The design abstracts away the step-up base of Staunton sets, replacing the step with a carved ring which defines the boundary between base and stem, but, as in Soviet designs of the earlier two decades, maintains the curved flow from base to stem. The set also retains the Soviet CV structure of the knight’s torso, and the use of finials rather than crosses atop the kings, a practice that hearkens back to ancient Rus.
Although the bishop miters lack the typical Staunton cut, like Staunton pieces, the rook turrets bear clearly carved merlons and the queen’s coronet contains crenel cuts. The royals follow the Eastern European practice of opposite-colored finials.
The pieces came housed in a customary veneered Soviet board/box that is of better than average quality and larger than average 50 mm squares. Still, the pieces, with 100 mm kings, are more appropriate for at board with at least 55 mm squares.
The board bears a stamp indicating the manufacturer to be Artel Kultsport, with a Moscow address, and that the item is 1st Sort, or highest quality.
Unlike the Ladzinski and Adamski Kultsport stamps we examined in our review of the Barrel Rook set, this box does not contain a separate stamp indicating the item to be a chess board, or what type of chess board the item is. I interpret this as evidence that the stamp applies to the pieces as well as the board. At the same time, there is extrinsic evidence suggesting that the pieces were made by an entity other than Artel Kultsport.

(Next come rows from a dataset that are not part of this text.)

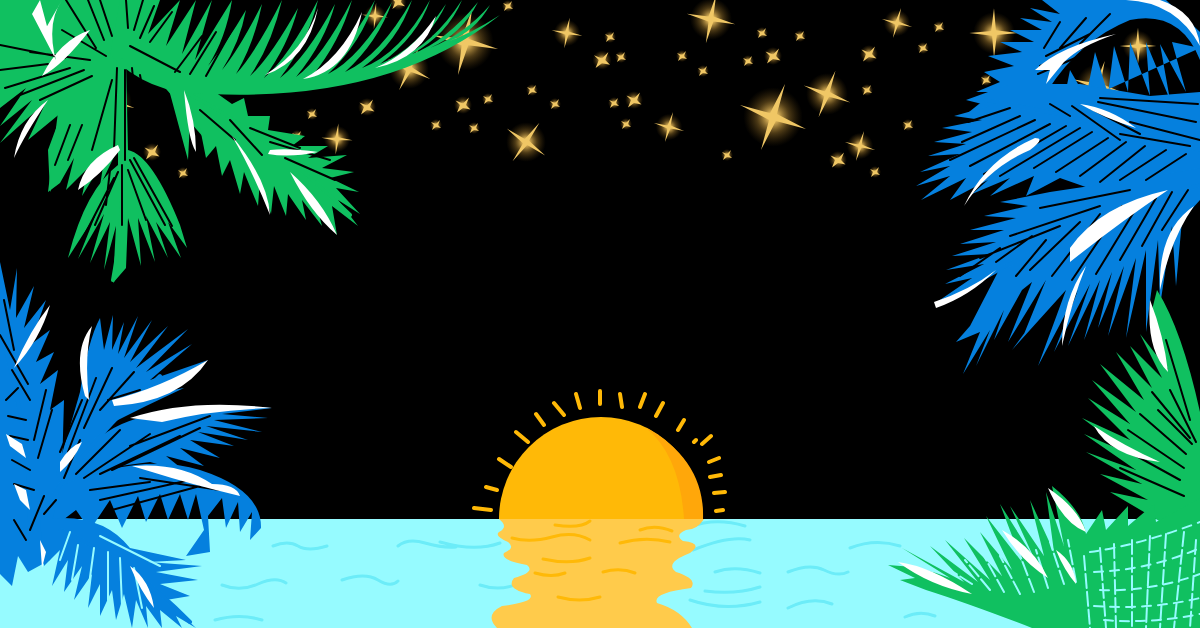
<!DOCTYPE html>
<html lang="en">
<head>
<meta charset="utf-8">
<title>Tropical night sunset</title>
<style>
:root{--night:#000;--sea:#96fbff;--wave:#6cecf8;--sun:#ffb907;--sun-shade:#ffa70a;--glow:#ffcb4b;--green:#10c060;--blue:#0580de;--white:#fff;--star:#f0c765}
html,body{margin:0;height:100%;overflow:hidden;background:var(--night)}
svg{display:block;width:1200px;height:628px}
.sea{fill:var(--sea)}
.waves{fill:none;stroke:var(--wave);stroke-width:3;stroke-linecap:round}
.sun{fill:var(--sun)}
.shade{fill:var(--sun-shade)}
.rays{fill:none;stroke:var(--sun);stroke-width:4;stroke-linecap:round}
.reflection{fill:var(--glow)}
.ripples{fill:none;stroke:var(--sun);stroke-width:3;stroke-linecap:round}
.green{fill:var(--green)}
.blue{fill:var(--blue)}
.glint{fill:var(--white)}
.slits{fill:none;stroke:var(--night);stroke-width:2;stroke-linecap:round}
.wet{stroke:var(--sea)}
.rib{fill:none;stroke-width:4;stroke-linecap:round}
.green .rib{stroke:var(--green)}
.blue .rib{stroke:var(--blue)}
</style>
</head>
<body>
<svg viewBox="0 0 1200 628" role="img" aria-label="Sun setting into the sea under a starry night sky, framed by palm leaves">
<defs>
<radialGradient id="halo"><stop offset="0" stop-color="#fff0b8"/><stop offset=".2" stop-color="#e9bd5c" stop-opacity=".9"/><stop offset=".55" stop-color="#a87f30" stop-opacity=".45"/><stop offset="1" stop-color="#6b4b10" stop-opacity="0"/></radialGradient>
<g id="star"><circle r="22" fill="url(#halo)"/><path d="M0-26 2-3 26 0 3 2 0 26-2 3-26 0-3-2Z" fill="var(--star)"/></g>
<g id="spark"><circle r="6" fill="url(#halo)"/><path d="M-5-3 0-1 4-5 2 0 5 3 0 2-4 5-2 0Z" fill="var(--star)"/></g>
<clipPath id="sky"><rect width="1200" height="519"/></clipPath>
</defs>
<rect width="1200" height="628" fill="var(--night)"/>

<g id="stars">
<use href="#star" transform="translate(465 42)rotate(12)scale(1.3)"/>
<use href="#star" transform="translate(773 117)rotate(20)scale(1.35)"/>
<use href="#star" transform="translate(711 19)rotate(12)scale(.95)"/>
<use href="#star" transform="translate(827 94)rotate(20)scale(.95)"/>
<use href="#star" transform="translate(994 33)scale(.95)"/>
<use href="#star" transform="translate(526 142)rotate(35)scale(.9)"/>
<use href="#star" transform="translate(409 69)rotate(25)scale(.9)"/>
<use href="#star" transform="translate(1098 86)rotate(15)"/>
<use href="#star" transform="translate(112 102)rotate(15)scale(.9)"/>
<use href="#star" transform="translate(1138 46)scale(.7)"/>
<use href="#star" transform="translate(567 33)rotate(10)scale(.6)"/>
<use href="#star" transform="translate(669 127)rotate(15)scale(.6)"/>
<use href="#star" transform="translate(897 23)rotate(15)scale(.6)"/>
<use href="#star" transform="translate(860 146)rotate(15)scale(.6)"/>
<use href="#star" transform="translate(337 139)rotate(5)scale(.6)"/>
<use href="#star" transform="translate(375 16)rotate(5)scale(.5)"/>
<g id="small-stars">
<use href="#spark" transform="translate(602 60)scale(1.6)"/><use href="#spark" transform="translate(634 100)scale(1.5)"/><use href="#spark" transform="translate(773 56)scale(1.5)"/><use href="#spark" transform="translate(869 54)scale(1.5)"/><use href="#spark" transform="translate(838 160)scale(1.5)"/><use href="#spark" transform="translate(463 105)scale(1.5)"/><use href="#spark" transform="translate(367 107)scale(1.5)"/><use href="#spark" transform="translate(152 152)scale(1.5)"/><use href="#spark" transform="translate(398 2)scale(1.4)"/>
<use href="#spark" x="610" y="37"/><use href="#spark" x="621" y="57"/><use href="#spark" x="614" y="103"/><use href="#spark" x="626" y="124"/><use href="#spark" x="682" y="56"/><use href="#spark" x="703" y="71"/><use href="#spark" x="727" y="155"/><use href="#spark" x="748" y="61"/><use href="#spark" x="762" y="33"/><use href="#spark" x="800" y="36"/><use href="#spark" x="867" y="90"/><use href="#spark" x="875" y="172"/><use href="#spark" x="908" y="125"/><use href="#spark" x="923" y="48"/><use href="#spark" x="939" y="27"/><use href="#spark" x="986" y="80"/><use href="#spark" x="555" y="104"/><use href="#spark" x="532" y="90"/><use href="#spark" x="508" y="6"/><use href="#spark" x="488" y="99"/><use href="#spark" x="474" y="128"/><use href="#spark" x="436" y="125"/><use href="#spark" x="312" y="114"/><use href="#spark" x="297" y="136"/><use href="#spark" x="183" y="173"/>
</g>
</g>

<g id="sun">
<g clip-path="url(#sky)">
<circle class="sun" cx="601" cy="519" r="102"/>
<path class="shade" d="M645 427Q705 460 703 519H684Q680 455 645 427Z"/>
</g>
<path class="rays" d="M474 508 491 510M486 487 497 490M499 459 511 467M516 432 528 442M536 414 544 425M554 403 564 415M576 394 580 408M600 391V404M620 394 622 407M645 394 640 407M663 403 656 416M684 420 678 430M696 440 694 442M711 436 702 444M719 458 709 462M721 475 710 477M725 492 714 493M723 510 716 511"/>
</g>

<g id="water">
<rect class="sea" y="519" width="1200" height="109"/>
<path class="waves" d="M273 546Q288 540 298 546T327 546M398 546Q408 538 425 543T456 547M222 585Q240 592 258 584T286 583M342 580Q365 572 378 580T398 581M440 542Q475 552 500 543M480 585Q500 592 520 583M690 527Q715 517 745 526M693 550Q730 535 750 540M715 572Q735 565 760 573M705 591Q735 595 760 587M788 572Q810 563 824 570T848 572M788 608Q812 596 832 604M850 548Q875 538 900 546M690 600Q725 612 760 602M905 617Q920 610 935 616M215 620Q240 613 262 620"/>
<path class="reflection" d="M499 519H704Q697 530 686 530 674 535 683 541 704 543 690 553 664 563 676 572 698 579 691 588 652 593 657 603 681 610 692 628H497Q484 615 502 606 536 602 530 594 505 589 514 578 536 572 527 565 500 560 504 553 516 548 508 542 494 536 499 532 509 527 499 519Z"/>
<path class="ripples" d="M512 538Q530 543 552 537T590 540M640 530Q655 524 672 531M620 543Q645 536 670 542M543 559Q570 565 590 558M603 572Q620 567 635 573M535 573Q552 578 565 573M558 597Q580 603 600 597M590 521Q580 529 555 525"/>
</g>

<g id="palm-top-left" class="green">
<path d="M130 0 118 62 92 100 50 192 48 150 62 112 28 140 46 102 0 143 32 100 0 126 26 88 0 108V0Z"/>
<path d="M122 48 58 112 48 192 60 183 74 158 66 190 88 168 82 196 104 160 100 186 122 140Z"/>
<path d="M118 60 126 62 128 150Q152 155 180 225L187 248 168 222 181 258 156 222 168 258 146 216 155 262 138 218 141 266 128 218 126 268 113 283 116 226 104 270 110 222 90 263 104 214 78 259 96 214 68 258Q85 190 118 165Z"/>
<path d="M122 55 165 75 188 160 190 122 204 138 192 94 175 62Z"/>
<path d="M160 82 215 92 232 104 244 98 248 116 270 116 268 130 305 136 292 146 328 146 308 158 347 155 322 168 354 172 330 178 359 192 336 188 360 214 338 200 358 226 332 206 337 235 316 204 322 226 302 200 306 220 288 194 286 216 274 186 271 214 260 180 258 206 244 172 240 194 230 160 222 176 216 146 206 158 200 128Z"/>
<path d="M110 55Q150 96 210 94 390 102 500 15 470 34 447 42 475 32 490 5 465 34 430 48 462 34 478 2 445 42 412 54 448 34 462 0 432 46 396 59 432 36 446 4 415 50 380 64 418 36 430 0 400 54 362 68 398 42 412 0 380 56 345 72 378 42 392 2 360 58 328 74 362 42 375 0 342 60 312 76 340 42 352 0 322 58 296 77 325 42 335 4 306 58 280 78 308 42 318 0 288 58 264 78 288 46 298 8 270 58 250 76 272 44 282 0 256 52 236 74 254 44 262 4 240 48 222 70 240 42 246 10 226 44 208 66 226 38 232 0L195 60 212 0 182 54 196 0 166 46 180 0 148 34 160 0H120Z"/>
<path class="rib" d="M122 60V165Q124 220 113 280M185 92Q270 135 350 215"/>
<path class="slits" d="M126 0 128 28M143 0 134 30M154 6 140 38M172 12 150 42M100 0 112 36M88 0 104 40M66 0 96 48M62 30 106 56M30 52 90 60M0 45 65 58M0 70 48 64M5 88 70 68M20 95 84 70M40 100 92 76M117 68 114 150M112 80 92 150M125 70V160M132 68 140 150M140 75 152 140M150 85 166 140M160 95 178 145M122 165V225M118 172 95 225M114 178 84 236M110 170 106 205M128 170 146 220M130 160 165 225M134 158 172 226M200 110 235 140M230 120 262 155M250 128 300 148M270 142 330 160M285 158 335 180M175 72 202 36M190 74 216 32M206 76 234 26M130 46 180 72M70 125 55 165M82 125 68 160"/>
<path class="glint" d="M62 0Q48 20 54 52L46 28ZM40 0 56 60 32 14ZM90 30Q60 40 42 76 62 66 90 30ZM48 100Q20 120 14 158 24 136 48 100ZM118 145Q84 160 78 190 100 176 120 150ZM184 90Q188 140 196 152 196 120 184 90ZM232 136Q252 170 270 215 268 180 232 136ZM290 172Q310 212 337 235 322 200 290 172ZM270 150Q290 148 318 152 290 158 268 154ZM303 79Q340 60 362 12 350 72 303 79ZM265 75Q305 50 318 8 308 60 265 75ZM375 68Q410 54 436 16 424 58 375 68Z"/>
</g>

<g id="palm-top-right" class="blue">
<path d="M1200 60Q1180 10 1130 20 1080 40 1048 90L964 116 994 92 976 92 1000 82 984 72 1014 66 988 56 1022 52 1000 42 1034 42 1010 30 1042 30 1020 18 1052 22 1030 8 1060 14 1042 0H1166L1200 32Z"/>
<path d="M1200 48 1172 42 1186 92 1160 44 1170 100 1146 42 1150 96 1130 42 1128 92 1114 46 1108 94 1095 52 1086 98 1070 70 1062 110Z"/>
<path d="M1200 92 1150 96 1080 84 1010 84 966 100 990 106 954 116 982 120 942 128 972 132 934 142 966 144 928 156 960 154 920 172 950 166 916 186 950 176 921 200 966 178 950 200 988 180 972 194 1010 178 990 196 1034 176 1026 196 1060 178 1100 192 1200 182Z"/>
<path d="M1200 168 1130 180 1050 192 1000 202 1028 206 984 216 1016 218 970 230 1004 230 960 244 996 242 952 256 990 254 946 270 984 264 945 284 972 278 934 304 1000 268 970 326 956 342 980 332 963 374 990 330 976 366 1004 310 994 340 1022 290 1032 282 1008 342 1046 280 1024 334 1062 282 1012 350 1066 290 1038 366 1078 290 1054 352 1090 284 1068 346 1100 280 1084 340 1112 272 1098 328 1124 266 1108 336 1136 258 1126 338 1146 250 1146 332 1158 240 1160 306 1172 226 1176 286 1182 220 1200 200Z"/>
<path class="rib" d="M1200 150Q1100 120 985 100M1200 185Q1080 220 938 304"/>
<path class="slits" d="M1060 22 1044 48M1086 18 1060 48M1110 14 1080 44M1046 56 1090 34M1040 66 1110 36M1038 74 1080 56M1198 104 1100 98M1196 122 1098 102M1200 140 1130 122M1090 108 1140 134M1072 106 1120 140M1050 104 1070 116M1120 134 1190 146M1010 108 968 122M1020 116 962 142M1035 120 950 160M1050 124 970 166M1066 126 984 174M1080 128 1000 176M1092 132 1034 168M1108 138 1056 172M1126 142 1080 176M1145 146 1100 182M1166 150 1120 180M1186 154 1146 180M1130 190 1040 208M1100 206 1010 236M1060 226 980 258M1080 222 1030 270M1100 214 1052 276M1122 206 1072 280M1140 202 1096 274M1156 198 1120 260M1172 192 1142 246M1188 190 1162 230M1000 248 960 276M1032 236 996 262M1046 240 1016 276"/>
<path class="glint" d="M1126 0Q1176 2 1200 46 1196 12 1160 0ZM1035 70Q1060 46 1116 34 1080 46 1064 62L1046 84 1050 70ZM964 206Q985 160 1035 138 1046 138 1030 150 988 168 964 206ZM1070 248Q1100 205 1168 190 1120 222 1070 262ZM1160 290Q1158 230 1194 206 1170 240 1160 290ZM1062 346Q1062 300 1086 266 1072 300 1062 346ZM934 302Q970 290 996 270 970 296 936 308ZM1080 104Q1110 108 1136 128 1104 118 1080 104Z"/>
</g>

<g id="palm-bottom-left" class="blue">
<path d="M0 262 10 310 17 268 16 318 34 286 24 328 46 300 30 345 50 330 36 362 54 352 40 384 58 370 50 410 64 400 62 470 70 500 50 560 28 572 18 556 12 586 0 574Z"/>
<path d="M56 474Q75 410 80 392 88 340 100 318L104 350 113 315 112 350 124 322 118 354 138 316 124 358 152 320 130 362 168 326 136 368 188 329 146 372 192 344 150 380 208 360 152 394 184 388 146 406 110 424 90 450 66 496Z"/>
<path d="M50 500Q90 424 150 416 210 402 272 408L222 414 268 418 214 420 262 432 206 426 248 440 198 432 234 446 190 440 220 458 180 448 204 466 166 456 186 472 150 462 120 466 80 500Z"/>
<path d="M60 486Q140 452 200 470 262 490 261 528L250 540 252 512 240 532 238 502 226 528 222 498 208 516 210 552 186 556 204 530 196 494 188 520 180 494 168 520 160 494 146 522 138 496 122 528 110 500 90 530 76 510 50 530Z"/>
<path d="M40 520Q100 510 130 548L186 560 148 562 202 566 156 572 198 580 160 584 190 596 166 600 196 628 176 616 182 628 160 610 162 628 146 606 148 628 136 600 132 628 124 594 116 620 112 590 100 616 100 584 88 608 92 574 74 600 82 566 64 592 68 560 52 586 60 550 44 566Z"/>
<path class="rib" d="M50 500Q90 440 160 376M0 330Q30 430 30 520M60 530Q130 560 190 622"/>
<path class="slits" d="M4 300 14 350M0 335 28 384M12 370 30 400M18 388 6 400M46 390 34 440M52 410 38 458M26 420 8 416M28 440 10 436M60 452 82 400M68 452 96 378M84 428 112 368M100 410 134 372M80 440 64 478M108 400 140 390M76 474 120 430M84 478 150 434M100 474 180 436M112 470 200 428M130 446 210 416M90 490 150 482M100 500 190 480M112 510 200 486M140 478 220 490M30 470 12 460M34 490 14 484M44 496 30 530M56 500 44 514M14 520 26 540"/>
<path class="slits wet" d="M78 545 72 580M94 548 88 592M108 552 108 600M120 558 122 606M134 568 142 608M70 532 60 560M100 536 160 566"/>
<path class="glint" d="M85 396Q72 350 92 326 84 356 89 400ZM112 400Q160 388 208 360 180 402 114 406ZM130 418Q190 398 272 408 210 410 162 422ZM14 368Q30 330 50 305 40 340 14 368ZM132 466Q180 462 212 484 236 484 240 496 190 484 152 472ZM60 462Q70 446 82 442 74 460 60 472ZM6 434 22 444 26 458 10 446ZM14 484 26 490 30 510 20 500ZM40 540 46 552 42 568ZM130 566Q150 580 154 608 140 590 130 566Z"/>
</g>

<g id="palm-bottom-right" class="green">
<path d="M1157 290Q1182 330 1200 412V545L1110 492 1148 500 1100 474 1142 484 1086 452 1136 470 1084 434 1130 454 1082 418 1130 440 1088 398 1130 424 1092 380 1136 412 1100 364 1144 400 1116 352 1152 388 1130 346 1162 378 1140 334 1168 370 1150 318Z"/>
<path d="M888 565Q920 566 950 578L902 548 964 582 930 546 978 582 945 540 990 580 964 538 1002 576 980 532 1012 570 986 516 1022 562 1000 504 1034 558 1010 506 1044 556 1030 500 1054 552 1046 492 1064 546 1052 486Q1082 510 1086 534L1102 510 1106 530 1128 506 1128 526 1154 504 1156 522 1200 498V628H1032Q970 604 926 590L900 580 915 578Z"/>
<path class="slits" d="M1166 340 1190 420M1152 392 1190 438M1140 414 1186 454M1128 430 1184 468M1122 448 1180 480M1120 468 1184 496M1170 390 1196 442M1158 410 1192 444"/>
<path class="slits wet" d="M972 584 950 570M990 590 965 560M1004 592 984 556M1020 594 1000 556M1034 592 1018 550M1048 588 1036 550M1064 584 1050 542M1076 582 1068 540M1084 556 1090 628M1100 548 1106 628M1114 544 1116 628M1132 540V628M1150 536 1146 628M1166 534 1160 628M1184 532 1174 628M1196 540 1190 628" stroke-dasharray="14 4"/>
<path class="slits wet" d="M1090 552Q1140 545 1200 522M1094 572Q1150 570 1200 548M1100 590Q1150 592 1200 574M1094 606Q1150 610 1200 598M1104 620Q1150 624 1200 614" stroke-dasharray="9 7"/>
<path class="glint" d="M1150 300Q1146 350 1168 372 1164 336 1150 300ZM1094 426Q1110 456 1160 462 1124 446 1094 426ZM1048 488Q1064 524 1086 532 1078 508 1048 488ZM898 562Q930 566 972 594 930 586 898 562ZM1002 530Q1020 560 1048 578 1034 548 1002 530ZM1056 550Q1064 570 1076 584 1074 562 1056 550Z"/>
</g>
</svg>
</body>
</html>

Moscow collector Alexander Chelnokov believes this line of sets was produced by the Red Combine, located near Zvenigorod, roughly 65 km west of Moscow, whereas Artel Kultsport was located in central Moscow. Chelnokov administers a Facebook group titled Russian Chess Sets (Tsarist, Soviet, and Modern) that features his magnificent collection of Tsarist and Soviet sets, and which I heartily commend to your viewing. It is ironic that this rare instance of a relative abundance of information about the production of a set provides us conflicting data, but such is the enigma of Soviet chess sets.
The set used in the 1944 Soviet Championship continued to steer chess set design away from the Modernist elements of earlier Soviet sets and towards the incorporation of more traditionally Staunton elements. The source of production for the set remains a mystery despite an unusually large amount of relevant evidence.